◆ RECORDED DATA
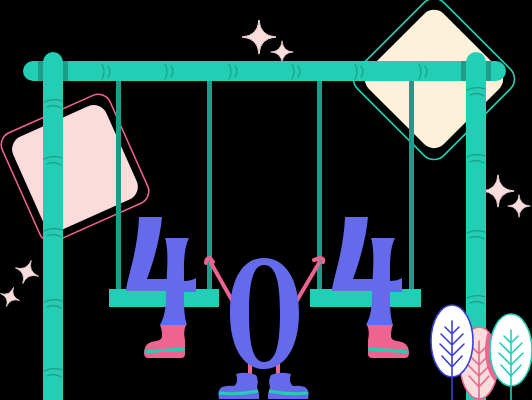
<!DOCTYPE html>
<html lang="en">
<head>
<meta charset="utf-8">
<title>404</title>
<style>
:root{--night:#000;--teal:#22cfb4;--teal-dark:#1d9c89;--blue:#656aea;--blue-dark:#3b40d6;--pink:#ed6491;--blush:#fadcdd;--cream:#fef1d9;--white:#fff}
html,body{margin:0;background:var(--night)}
body{width:532px;height:400px;overflow:hidden}
svg{display:block}
.teal{fill:var(--teal)}
.blue{fill:var(--blue)}
.pink{fill:var(--pink)}
.blush{fill:var(--blush)}
.line{fill:none;stroke-width:1.6;stroke-linecap:round;stroke-linejoin:round}
.bark{fill:none;stroke:var(--teal-dark);stroke-width:1.2;stroke-linecap:round}
.rope{fill:var(--teal-dark)}
.stripe{fill:none;stroke:var(--teal);stroke-width:3}
.arm{fill:none;stroke:var(--pink);stroke-width:4;stroke-linecap:round;stroke-linejoin:round}
</style>
</head>
<body>
<svg width="532" height="400" viewBox="0 0 532 400" role="img" aria-label="404: two fours sit on swings while a zero stands between them">
<defs>
<path id="sparkle" d="M0-17Q1-1 17 0Q1 1 0 17Q-1 1-17 0Q-1-1 0-17Z" stroke="#fadcdd" stroke-width="1"/>
<path id="post-ring" d="M0 2Q9-2 18 1M3 7Q10 4 17 8"/>
<path id="beam-ring" d="M0 0Q4 8 0 15M6 2Q10 8 6 13"/>
<g id="four">
<path d="M139 217H162C160 239 154 260 147 279H167V291H126C126 282 138 251 139 217Z"/>
<path d="M165 238H189C183 250 184 267 184 281C189 281 193 280 196 278V292H184C184 306 184 316 187 325H160C166 315 166 302 166 290C167 270 169 251 165 238Z"/>
</g>
<g id="boot">
<path class="pink" d="M160 325H186Q183 332 185 340V354Q185 358 181 358H148Q144 358 144 353Q144 342 156 341Q163 340 162 334Q162 329 160 325Z"/>
<path class="stripe" d="M145 352Q164 350 185 349"/>
</g>
<g id="shoe">
<path class="blue" d="M236 374Q247 371 256 375Q259 380 257 387L259 394V399H219Q217 390 222 387Q229 385 234 386Q239 382 236 374Z"/>
<path class="stripe" d="M219 393Q238 395 258 391"/>
</g>
<path id="leaf-veins" class="line" d="M0-21V58M0-8L-7-15M0-8L7-15M0 3L-11-8M0 3L11-8M0 14L-12 2M0 14L12 2M0 25L-10 14M0 25L10 14"/>
<clipPath id="pink-crown"><ellipse cx="479" cy="363" rx="19" ry="36"/></clipPath>
</defs>

<rect width="532" height="400" fill="var(--night)"/>

<g id="backdrop-tiles">
<g transform="translate(75 168) rotate(-24)">
<rect class="line" x="-59" y="-59" width="118" height="118" rx="13" stroke="var(--pink)"/>
<rect class="blush" x="-51" y="-51" width="102" height="102" rx="14"/>
</g>
<g transform="translate(434 79) rotate(45)">
<rect class="line" x="-61" y="-61" width="122" height="122" rx="14" stroke="var(--teal)"/>
<rect x="-53" y="-53" width="106" height="106" rx="14" fill="var(--cream)"/>
</g>
</g>

<g id="sparkles" class="blush">
<use href="#sparkle" x="259" y="37"/>
<use href="#sparkle" transform="translate(282 52) scale(.66)"/>
<use href="#sparkle" transform="translate(498 191) scale(.95)"/>
<use href="#sparkle" transform="translate(519 206) scale(.67)"/>
<use href="#sparkle" transform="translate(27 272) rotate(20) scale(.72)"/>
<use href="#sparkle" transform="translate(10 297) rotate(20) scale(.6)"/>
</g>

<g id="swing-frame">
<rect class="teal" x="23" y="61" width="483" height="20" rx="10"/>
<path class="rope" d="M38 61H68V81H38ZM461 61H491V81H461Z"/>
<g class="bark">
<use href="#beam-ring" x="102" y="64"/>
<use href="#beam-ring" x="165" y="64"/>
<use href="#beam-ring" x="229" y="64"/>
<use href="#beam-ring" x="292" y="64"/>
<use href="#beam-ring" x="355" y="64"/>
<use href="#beam-ring" x="419" y="64"/>
</g>
<path class="teal" d="M43 400V62A10 10 0 0 1 63 62V400Z"/>
<path class="teal" d="M466 400V62A10 10 0 0 1 486 62V400Z"/>
<g class="bark">
<use href="#post-ring" x="44" y="100"/>
<use href="#post-ring" x="44" y="157"/>
<use href="#post-ring" x="44" y="229"/>
<use href="#post-ring" x="44" y="300"/>
<use href="#post-ring" x="44" y="369"/>
<use href="#post-ring" x="467" y="88"/>
<use href="#post-ring" x="467" y="155"/>
<use href="#post-ring" x="467" y="231"/>
<use href="#post-ring" x="467" y="296"/>
</g>
</g>

<g id="swings">
<path class="rope" d="M116 81H121V290H116ZM207 81H212V290H207ZM317 81H322V290H317ZM409 81H414V290H409Z"/>
<path class="teal" d="M109 289H219V307H109ZM310 289H421V307H310Z"/>
</g>

<g id="left-four">
<use href="#boot"/>
<use href="#four" class="blue"/>
</g>
<g id="right-four">
<use href="#boot" transform="translate(553 0) scale(-1 1)"/>
<use href="#four" class="blue" x="206"/>
</g>

<g id="zero">
<path class="arm" d="M233 302L211 263M206 263Q206 258 210 258L213 262M296 302L319 263M314 260L320 258Q324 258 323 262"/>
<path class="pink" d="M248 360H252V376H248ZM276 360H280V376H276Z"/>
<path class="blue" fill-rule="evenodd" d="M264 258C286 258 299 281 299 313C299 347 285 369 264 369C243 369 230 347 230 313C230 281 242 258 264 258ZM264 265C253 265 249 282 249 313C249 345 253 362 264 362C276 362 280 345 280 313C280 282 276 265 264 265Z"/>
<use href="#shoe"/>
<use href="#shoe" transform="translate(527 0) scale(-1 1)"/>
</g>

<g id="trees">
<g stroke="var(--pink)">
<ellipse cx="479" cy="363" rx="19" ry="36" fill="var(--blush)" stroke-width="1.5"/>
<g clip-path="url(#pink-crown)" stroke="none"><ellipse class="pink" cx="506" cy="350" rx="21" ry="37"/></g>
<use href="#leaf-veins" x="479" y="362"/>
</g>
<g stroke="var(--blue-dark)">
<ellipse cx="452" cy="341" rx="21" ry="36" fill="var(--white)" stroke-width="1.6"/>
<use href="#leaf-veins" x="452" y="342"/>
</g>
<g stroke="var(--teal)">
<ellipse cx="511" cy="350" rx="21" ry="36" fill="var(--white)" stroke-width="1.6"/>
<use href="#leaf-veins" x="511" y="351"/>
</g>
</g>
</svg>
</body>
</html>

◆ WORK ORDER
Your task is to show every line of the listing above containing "cream".

◆ SOLUTION TO THIS EXERCISE
:root{--night:#000;--teal:#22cfb4;--teal-dark:#1d9c89;--blue:#656aea;--blue-dark:#3b40d6;--pink:#ed6491;--blush:#fadcdd;--cream:#fef1d9;--white:#fff}
<rect x="-53" y="-53" width="106" height="106" rx="14" fill="var(--cream)"/>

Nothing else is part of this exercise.